*** INFORMATION PROVIDED Section Begins ***

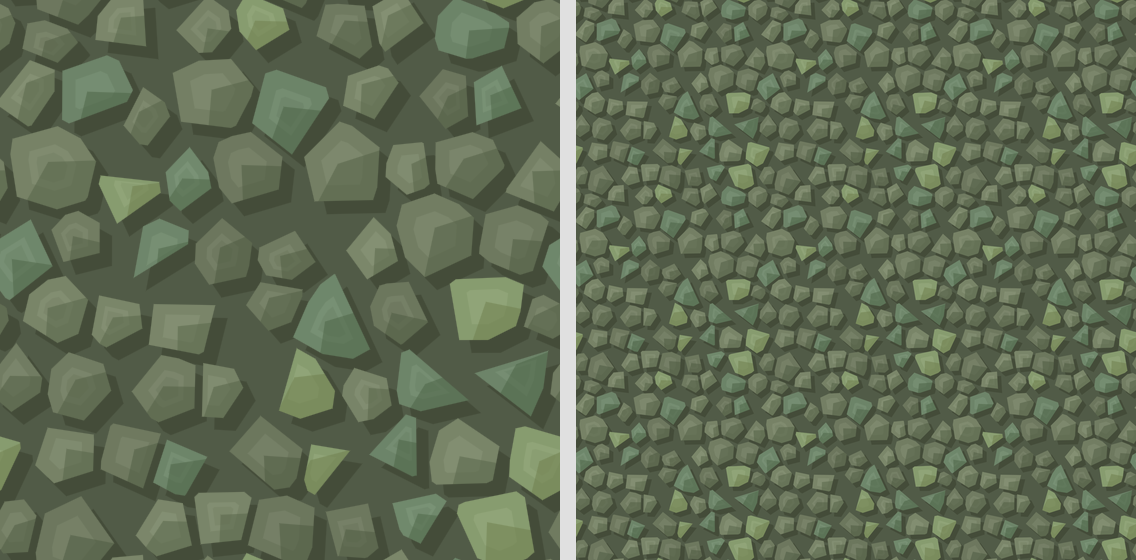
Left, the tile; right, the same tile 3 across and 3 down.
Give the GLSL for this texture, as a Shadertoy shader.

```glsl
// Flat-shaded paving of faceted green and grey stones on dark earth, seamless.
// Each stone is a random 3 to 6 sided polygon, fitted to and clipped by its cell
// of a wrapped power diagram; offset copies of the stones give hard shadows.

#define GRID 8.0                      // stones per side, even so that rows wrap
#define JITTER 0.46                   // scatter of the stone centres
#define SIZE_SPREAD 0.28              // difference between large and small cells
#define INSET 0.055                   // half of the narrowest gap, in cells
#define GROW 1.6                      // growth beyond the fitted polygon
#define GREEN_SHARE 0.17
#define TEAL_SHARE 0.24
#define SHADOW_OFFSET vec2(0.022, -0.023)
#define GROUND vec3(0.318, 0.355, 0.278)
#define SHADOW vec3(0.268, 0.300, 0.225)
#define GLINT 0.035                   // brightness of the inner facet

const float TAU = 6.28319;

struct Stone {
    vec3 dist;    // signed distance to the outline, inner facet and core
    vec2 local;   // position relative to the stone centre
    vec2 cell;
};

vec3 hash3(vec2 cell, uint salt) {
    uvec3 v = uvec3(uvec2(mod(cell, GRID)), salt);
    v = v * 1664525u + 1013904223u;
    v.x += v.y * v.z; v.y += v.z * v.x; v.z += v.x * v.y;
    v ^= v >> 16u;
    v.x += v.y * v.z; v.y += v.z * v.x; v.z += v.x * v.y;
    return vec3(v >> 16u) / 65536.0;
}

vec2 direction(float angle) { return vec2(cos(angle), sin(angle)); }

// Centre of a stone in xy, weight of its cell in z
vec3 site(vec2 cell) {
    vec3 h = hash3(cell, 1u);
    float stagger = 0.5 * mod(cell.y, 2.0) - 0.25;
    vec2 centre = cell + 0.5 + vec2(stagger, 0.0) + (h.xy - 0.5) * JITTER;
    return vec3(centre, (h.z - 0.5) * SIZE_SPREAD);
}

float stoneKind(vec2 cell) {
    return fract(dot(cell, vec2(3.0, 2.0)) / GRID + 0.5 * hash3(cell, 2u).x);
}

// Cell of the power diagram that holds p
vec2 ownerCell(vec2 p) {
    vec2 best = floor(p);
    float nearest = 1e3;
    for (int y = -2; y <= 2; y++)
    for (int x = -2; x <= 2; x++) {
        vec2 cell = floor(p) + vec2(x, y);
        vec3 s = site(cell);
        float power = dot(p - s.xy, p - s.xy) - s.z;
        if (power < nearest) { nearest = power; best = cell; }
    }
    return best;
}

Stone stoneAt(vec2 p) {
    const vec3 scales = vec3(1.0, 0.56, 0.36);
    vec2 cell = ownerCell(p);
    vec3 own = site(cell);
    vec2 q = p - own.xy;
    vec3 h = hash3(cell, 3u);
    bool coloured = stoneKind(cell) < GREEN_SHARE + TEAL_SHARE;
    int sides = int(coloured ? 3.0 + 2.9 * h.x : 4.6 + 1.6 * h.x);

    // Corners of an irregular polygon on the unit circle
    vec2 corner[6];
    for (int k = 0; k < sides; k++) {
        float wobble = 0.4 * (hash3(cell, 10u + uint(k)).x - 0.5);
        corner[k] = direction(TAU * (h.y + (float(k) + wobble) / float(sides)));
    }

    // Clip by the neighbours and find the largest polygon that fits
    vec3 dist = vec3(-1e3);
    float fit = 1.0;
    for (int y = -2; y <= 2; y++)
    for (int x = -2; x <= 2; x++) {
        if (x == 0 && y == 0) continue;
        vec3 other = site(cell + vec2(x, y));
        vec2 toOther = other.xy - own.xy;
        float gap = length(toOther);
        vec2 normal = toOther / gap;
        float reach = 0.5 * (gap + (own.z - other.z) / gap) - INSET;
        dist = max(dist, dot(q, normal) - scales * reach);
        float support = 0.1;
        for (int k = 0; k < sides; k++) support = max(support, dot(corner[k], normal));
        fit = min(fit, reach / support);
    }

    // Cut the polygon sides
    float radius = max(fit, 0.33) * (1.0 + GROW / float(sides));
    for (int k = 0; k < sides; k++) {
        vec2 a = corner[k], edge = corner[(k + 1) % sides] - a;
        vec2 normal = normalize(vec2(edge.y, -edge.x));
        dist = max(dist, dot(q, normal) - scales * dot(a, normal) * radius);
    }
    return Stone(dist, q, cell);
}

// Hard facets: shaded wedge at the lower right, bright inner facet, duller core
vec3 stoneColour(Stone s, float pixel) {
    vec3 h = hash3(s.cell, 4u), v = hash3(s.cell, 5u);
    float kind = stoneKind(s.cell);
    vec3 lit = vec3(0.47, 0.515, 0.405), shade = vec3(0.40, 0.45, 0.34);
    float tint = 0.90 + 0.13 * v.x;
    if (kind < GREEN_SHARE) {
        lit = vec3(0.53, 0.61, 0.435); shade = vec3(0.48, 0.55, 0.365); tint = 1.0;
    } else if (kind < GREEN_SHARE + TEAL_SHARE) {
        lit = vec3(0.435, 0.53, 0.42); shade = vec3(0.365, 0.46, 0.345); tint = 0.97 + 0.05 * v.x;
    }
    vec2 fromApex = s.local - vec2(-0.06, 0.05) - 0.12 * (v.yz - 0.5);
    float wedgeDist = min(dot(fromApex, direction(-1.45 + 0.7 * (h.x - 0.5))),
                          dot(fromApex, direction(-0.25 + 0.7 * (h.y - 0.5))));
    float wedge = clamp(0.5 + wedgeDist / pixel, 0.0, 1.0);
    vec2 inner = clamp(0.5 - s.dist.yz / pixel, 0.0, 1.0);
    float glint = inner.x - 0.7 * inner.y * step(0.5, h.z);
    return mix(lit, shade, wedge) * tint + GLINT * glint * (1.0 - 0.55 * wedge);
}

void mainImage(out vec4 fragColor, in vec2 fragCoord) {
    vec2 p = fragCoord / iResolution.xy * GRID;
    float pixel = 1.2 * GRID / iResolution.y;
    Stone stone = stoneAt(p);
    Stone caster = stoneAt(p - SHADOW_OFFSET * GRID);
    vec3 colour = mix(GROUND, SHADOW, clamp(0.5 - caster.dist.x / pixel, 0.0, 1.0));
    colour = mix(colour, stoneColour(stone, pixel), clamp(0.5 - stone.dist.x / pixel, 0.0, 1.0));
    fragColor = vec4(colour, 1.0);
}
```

*** INFORMATION PROVIDED Section Ends ***

Your answer should consist of each line of the data above in which the word "inner" occurs.

#define GLINT 0.035                   // brightness of the inner facet
    vec3 dist;    // signed distance to the outline, inner facet and core
// Hard facets: shaded wedge at the lower right, bright inner facet, duller core
    vec2 inner = clamp(0.5 - s.dist.yz / pixel, 0.0, 1.0);
    float glint = inner.x - 0.7 * inner.y * step(0.5, h.z);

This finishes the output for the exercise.